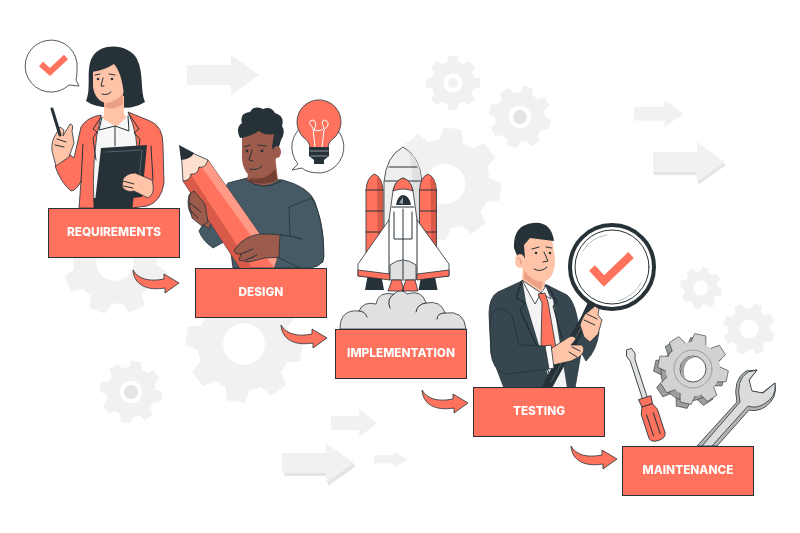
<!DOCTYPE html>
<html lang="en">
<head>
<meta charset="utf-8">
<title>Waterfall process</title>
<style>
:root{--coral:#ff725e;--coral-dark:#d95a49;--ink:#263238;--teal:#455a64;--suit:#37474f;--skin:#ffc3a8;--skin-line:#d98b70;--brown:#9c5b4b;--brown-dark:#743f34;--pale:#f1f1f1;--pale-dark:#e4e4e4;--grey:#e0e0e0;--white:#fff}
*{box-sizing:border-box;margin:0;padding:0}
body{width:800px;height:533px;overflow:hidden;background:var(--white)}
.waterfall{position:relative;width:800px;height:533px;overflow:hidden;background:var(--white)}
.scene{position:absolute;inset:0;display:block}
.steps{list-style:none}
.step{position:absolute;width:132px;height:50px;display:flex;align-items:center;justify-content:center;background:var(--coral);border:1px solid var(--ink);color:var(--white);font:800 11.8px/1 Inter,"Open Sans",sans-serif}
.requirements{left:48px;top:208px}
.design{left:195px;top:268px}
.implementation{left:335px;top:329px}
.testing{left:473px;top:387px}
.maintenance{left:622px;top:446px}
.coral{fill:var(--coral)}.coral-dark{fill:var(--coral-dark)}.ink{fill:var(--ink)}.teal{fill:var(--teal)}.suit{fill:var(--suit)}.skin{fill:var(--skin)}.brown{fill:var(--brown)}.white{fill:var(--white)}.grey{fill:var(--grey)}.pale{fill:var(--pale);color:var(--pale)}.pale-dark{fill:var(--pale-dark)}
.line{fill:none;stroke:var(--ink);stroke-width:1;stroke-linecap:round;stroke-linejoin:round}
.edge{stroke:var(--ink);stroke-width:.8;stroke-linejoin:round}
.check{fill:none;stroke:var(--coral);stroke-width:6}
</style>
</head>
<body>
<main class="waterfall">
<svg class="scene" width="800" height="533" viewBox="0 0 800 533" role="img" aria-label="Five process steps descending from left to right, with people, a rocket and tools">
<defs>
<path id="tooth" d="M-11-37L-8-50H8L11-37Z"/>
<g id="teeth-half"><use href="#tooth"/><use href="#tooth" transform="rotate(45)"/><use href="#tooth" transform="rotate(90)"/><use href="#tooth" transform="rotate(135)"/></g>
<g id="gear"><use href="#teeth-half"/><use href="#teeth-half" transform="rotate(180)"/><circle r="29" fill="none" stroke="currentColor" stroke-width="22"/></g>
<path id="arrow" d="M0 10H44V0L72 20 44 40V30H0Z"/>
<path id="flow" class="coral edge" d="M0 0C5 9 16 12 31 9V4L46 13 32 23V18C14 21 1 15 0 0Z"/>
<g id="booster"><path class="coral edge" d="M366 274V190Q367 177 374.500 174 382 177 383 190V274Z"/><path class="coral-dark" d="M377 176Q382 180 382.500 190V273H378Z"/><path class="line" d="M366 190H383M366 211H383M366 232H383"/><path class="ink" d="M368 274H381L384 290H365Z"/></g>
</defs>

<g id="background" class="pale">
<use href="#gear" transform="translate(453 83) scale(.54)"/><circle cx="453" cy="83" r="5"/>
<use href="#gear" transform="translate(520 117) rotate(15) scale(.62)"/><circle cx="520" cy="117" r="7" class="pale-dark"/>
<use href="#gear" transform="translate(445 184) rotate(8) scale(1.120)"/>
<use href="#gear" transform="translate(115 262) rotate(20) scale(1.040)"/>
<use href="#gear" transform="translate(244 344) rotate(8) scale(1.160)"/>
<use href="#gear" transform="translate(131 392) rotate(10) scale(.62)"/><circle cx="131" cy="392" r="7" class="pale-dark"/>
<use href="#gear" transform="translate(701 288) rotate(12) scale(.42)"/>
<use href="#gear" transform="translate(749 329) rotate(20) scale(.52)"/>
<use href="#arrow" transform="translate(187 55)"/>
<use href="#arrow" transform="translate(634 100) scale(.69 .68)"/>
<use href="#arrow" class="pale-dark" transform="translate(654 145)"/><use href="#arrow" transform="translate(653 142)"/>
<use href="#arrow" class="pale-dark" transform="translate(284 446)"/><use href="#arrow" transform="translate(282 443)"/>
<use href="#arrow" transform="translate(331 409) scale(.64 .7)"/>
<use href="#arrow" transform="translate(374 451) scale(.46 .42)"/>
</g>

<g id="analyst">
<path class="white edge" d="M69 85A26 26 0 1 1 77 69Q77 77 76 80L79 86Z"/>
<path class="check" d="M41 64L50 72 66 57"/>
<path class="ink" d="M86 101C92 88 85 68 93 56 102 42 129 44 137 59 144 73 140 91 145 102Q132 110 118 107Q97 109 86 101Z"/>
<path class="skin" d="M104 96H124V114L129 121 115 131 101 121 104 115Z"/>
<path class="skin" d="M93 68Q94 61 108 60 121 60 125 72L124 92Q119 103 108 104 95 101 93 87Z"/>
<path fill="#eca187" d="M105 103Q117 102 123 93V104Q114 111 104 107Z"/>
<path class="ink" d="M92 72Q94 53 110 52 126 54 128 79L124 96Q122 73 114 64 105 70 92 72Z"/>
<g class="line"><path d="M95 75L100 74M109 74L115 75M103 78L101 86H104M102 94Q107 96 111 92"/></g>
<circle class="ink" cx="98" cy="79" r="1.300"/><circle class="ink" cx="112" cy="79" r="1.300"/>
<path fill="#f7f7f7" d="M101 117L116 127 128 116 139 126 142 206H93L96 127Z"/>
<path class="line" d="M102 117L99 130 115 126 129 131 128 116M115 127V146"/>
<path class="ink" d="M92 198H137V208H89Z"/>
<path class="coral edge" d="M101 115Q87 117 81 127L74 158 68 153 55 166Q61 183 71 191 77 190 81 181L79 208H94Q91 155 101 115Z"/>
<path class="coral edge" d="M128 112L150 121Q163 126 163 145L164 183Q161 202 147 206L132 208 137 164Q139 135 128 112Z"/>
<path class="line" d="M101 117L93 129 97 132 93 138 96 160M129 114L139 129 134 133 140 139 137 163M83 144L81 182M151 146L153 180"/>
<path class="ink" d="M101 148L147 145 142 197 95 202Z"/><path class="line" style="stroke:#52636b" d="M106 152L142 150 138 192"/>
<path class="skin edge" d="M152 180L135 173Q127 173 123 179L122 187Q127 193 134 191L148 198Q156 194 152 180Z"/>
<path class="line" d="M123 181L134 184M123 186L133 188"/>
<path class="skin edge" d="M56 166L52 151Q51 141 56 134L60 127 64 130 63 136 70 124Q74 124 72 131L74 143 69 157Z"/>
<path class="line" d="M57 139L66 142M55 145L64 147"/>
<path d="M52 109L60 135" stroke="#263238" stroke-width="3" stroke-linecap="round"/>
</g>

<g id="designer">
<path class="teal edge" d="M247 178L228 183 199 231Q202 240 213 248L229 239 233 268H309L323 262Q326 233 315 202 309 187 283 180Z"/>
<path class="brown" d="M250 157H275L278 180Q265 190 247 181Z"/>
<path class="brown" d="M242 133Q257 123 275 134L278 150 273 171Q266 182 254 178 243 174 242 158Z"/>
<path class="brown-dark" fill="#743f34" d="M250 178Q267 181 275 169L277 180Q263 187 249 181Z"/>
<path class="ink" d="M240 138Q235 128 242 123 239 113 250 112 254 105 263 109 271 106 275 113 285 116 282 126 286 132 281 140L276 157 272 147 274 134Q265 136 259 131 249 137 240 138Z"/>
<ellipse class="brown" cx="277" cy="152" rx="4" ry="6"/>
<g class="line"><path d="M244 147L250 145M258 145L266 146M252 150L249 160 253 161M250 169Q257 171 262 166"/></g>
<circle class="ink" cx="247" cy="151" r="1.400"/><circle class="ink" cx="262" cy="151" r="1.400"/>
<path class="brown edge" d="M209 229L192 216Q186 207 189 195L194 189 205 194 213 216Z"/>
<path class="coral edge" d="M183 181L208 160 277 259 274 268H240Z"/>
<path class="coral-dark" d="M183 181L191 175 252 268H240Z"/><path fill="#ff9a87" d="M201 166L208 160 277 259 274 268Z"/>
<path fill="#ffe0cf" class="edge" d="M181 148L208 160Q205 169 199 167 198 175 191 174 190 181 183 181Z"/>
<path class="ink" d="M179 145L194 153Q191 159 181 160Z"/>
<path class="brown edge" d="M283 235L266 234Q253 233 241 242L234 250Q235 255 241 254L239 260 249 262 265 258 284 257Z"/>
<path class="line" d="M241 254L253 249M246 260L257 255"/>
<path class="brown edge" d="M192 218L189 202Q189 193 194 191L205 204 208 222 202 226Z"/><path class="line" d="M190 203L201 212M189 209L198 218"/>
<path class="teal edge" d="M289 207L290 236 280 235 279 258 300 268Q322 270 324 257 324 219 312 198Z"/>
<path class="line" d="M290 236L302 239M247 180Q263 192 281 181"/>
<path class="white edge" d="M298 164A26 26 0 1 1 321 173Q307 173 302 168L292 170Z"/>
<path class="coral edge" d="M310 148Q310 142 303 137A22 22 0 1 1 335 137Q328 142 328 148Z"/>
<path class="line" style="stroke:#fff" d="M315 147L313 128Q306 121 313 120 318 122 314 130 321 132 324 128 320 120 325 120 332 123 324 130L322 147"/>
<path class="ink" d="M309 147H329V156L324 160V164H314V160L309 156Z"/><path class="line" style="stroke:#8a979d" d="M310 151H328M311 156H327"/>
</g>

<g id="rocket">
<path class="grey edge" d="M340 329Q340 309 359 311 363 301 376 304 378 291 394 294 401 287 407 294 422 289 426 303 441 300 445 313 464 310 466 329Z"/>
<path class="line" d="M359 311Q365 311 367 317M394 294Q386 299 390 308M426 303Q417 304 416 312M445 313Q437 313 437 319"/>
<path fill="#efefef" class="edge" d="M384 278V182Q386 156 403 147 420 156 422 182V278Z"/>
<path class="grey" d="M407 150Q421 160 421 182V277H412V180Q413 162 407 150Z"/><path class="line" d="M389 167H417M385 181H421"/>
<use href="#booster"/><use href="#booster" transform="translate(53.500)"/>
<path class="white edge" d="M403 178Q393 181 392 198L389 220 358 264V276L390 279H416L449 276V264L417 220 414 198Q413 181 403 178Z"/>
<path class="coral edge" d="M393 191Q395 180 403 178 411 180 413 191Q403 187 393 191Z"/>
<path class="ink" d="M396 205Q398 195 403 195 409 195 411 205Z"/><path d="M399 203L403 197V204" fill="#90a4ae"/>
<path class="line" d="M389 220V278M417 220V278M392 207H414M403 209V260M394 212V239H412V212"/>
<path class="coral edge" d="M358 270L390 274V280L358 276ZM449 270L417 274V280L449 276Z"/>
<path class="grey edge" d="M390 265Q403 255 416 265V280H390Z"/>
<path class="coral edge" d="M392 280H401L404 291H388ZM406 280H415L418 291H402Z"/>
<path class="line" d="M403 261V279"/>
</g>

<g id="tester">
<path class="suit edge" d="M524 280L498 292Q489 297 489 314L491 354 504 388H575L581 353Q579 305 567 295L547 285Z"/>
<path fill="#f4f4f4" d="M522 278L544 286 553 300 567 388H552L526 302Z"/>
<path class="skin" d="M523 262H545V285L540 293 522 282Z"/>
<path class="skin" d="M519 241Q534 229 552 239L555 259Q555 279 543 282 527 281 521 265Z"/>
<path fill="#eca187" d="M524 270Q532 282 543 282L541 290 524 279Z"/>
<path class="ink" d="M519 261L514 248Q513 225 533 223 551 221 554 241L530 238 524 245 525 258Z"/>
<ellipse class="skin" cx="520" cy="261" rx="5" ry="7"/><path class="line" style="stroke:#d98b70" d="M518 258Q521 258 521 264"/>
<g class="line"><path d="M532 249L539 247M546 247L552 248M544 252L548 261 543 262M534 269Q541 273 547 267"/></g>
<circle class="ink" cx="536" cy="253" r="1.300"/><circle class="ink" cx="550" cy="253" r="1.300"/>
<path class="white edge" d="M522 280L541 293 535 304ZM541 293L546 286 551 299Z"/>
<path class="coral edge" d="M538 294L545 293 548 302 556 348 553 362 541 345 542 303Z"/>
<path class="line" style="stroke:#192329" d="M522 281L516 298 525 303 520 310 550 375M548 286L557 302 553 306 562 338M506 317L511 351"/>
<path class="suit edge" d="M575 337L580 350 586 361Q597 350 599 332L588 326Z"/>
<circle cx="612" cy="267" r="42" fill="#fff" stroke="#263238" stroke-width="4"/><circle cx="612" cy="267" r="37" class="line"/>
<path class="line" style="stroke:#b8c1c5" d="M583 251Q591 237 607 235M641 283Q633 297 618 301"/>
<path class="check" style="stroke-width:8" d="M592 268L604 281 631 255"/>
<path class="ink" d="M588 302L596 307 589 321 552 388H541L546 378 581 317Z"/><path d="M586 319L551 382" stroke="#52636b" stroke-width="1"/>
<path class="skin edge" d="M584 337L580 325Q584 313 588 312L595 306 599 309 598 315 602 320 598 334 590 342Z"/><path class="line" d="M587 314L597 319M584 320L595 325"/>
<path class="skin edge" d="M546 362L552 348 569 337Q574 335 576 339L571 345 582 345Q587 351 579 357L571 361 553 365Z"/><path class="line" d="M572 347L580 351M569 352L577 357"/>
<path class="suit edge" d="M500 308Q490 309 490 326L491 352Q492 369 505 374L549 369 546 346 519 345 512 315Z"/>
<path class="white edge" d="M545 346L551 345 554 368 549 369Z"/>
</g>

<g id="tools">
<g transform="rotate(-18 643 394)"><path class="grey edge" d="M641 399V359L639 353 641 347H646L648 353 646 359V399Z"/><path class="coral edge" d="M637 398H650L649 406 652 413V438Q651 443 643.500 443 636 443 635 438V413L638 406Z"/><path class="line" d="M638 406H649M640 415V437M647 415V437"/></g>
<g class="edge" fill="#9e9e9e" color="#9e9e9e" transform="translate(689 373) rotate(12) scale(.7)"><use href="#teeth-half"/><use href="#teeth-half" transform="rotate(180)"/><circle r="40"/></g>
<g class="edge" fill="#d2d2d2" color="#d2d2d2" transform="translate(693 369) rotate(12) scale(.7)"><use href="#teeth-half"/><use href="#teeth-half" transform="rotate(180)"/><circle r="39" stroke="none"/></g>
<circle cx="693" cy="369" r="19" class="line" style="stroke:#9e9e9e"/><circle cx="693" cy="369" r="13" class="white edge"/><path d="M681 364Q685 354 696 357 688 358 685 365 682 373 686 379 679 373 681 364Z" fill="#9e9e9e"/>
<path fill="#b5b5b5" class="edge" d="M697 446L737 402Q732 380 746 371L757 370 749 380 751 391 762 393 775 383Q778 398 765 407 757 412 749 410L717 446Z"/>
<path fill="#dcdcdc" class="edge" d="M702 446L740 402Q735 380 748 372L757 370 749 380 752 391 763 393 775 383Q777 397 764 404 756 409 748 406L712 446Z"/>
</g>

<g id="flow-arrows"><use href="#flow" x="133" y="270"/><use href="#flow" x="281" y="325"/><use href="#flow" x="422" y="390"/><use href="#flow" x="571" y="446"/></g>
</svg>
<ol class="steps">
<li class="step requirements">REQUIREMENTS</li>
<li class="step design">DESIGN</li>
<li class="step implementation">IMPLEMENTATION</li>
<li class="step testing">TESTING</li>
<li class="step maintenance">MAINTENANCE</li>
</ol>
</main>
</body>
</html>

----

**What is required:** From the listing above, output exactly the run of lines that starts with the line containing "103Q117 102 123" and ends with the line containing "117L93 129 97".

**Response:**
<path fill="#eca187" d="M105 103Q117 102 123 93V104Q114 111 104 107Z"/>
<path class="ink" d="M92 72Q94 53 110 52 126 54 128 79L124 96Q122 73 114 64 105 70 92 72Z"/>
<g class="line"><path d="M95 75L100 74M109 74L115 75M103 78L101 86H104M102 94Q107 96 111 92"/></g>
<circle class="ink" cx="98" cy="79" r="1.300"/><circle class="ink" cx="112" cy="79" r="1.300"/>
<path fill="#f7f7f7" d="M101 117L116 127 128 116 139 126 142 206H93L96 127Z"/>
<path class="line" d="M102 117L99 130 115 126 129 131 128 116M115 127V146"/>
<path class="ink" d="M92 198H137V208H89Z"/>
<path class="coral edge" d="M101 115Q87 117 81 127L74 158 68 153 55 166Q61 183 71 191 77 190 81 181L79 208H94Q91 155 101 115Z"/>
<path class="coral edge" d="M128 112L150 121Q163 126 163 145L164 183Q161 202 147 206L132 208 137 164Q139 135 128 112Z"/>
<path class="line" d="M101 117L93 129 97 132 93 138 96 160M129 114L139 129 134 133 140 139 137 163M83 144L81 182M151 146L153 180"/>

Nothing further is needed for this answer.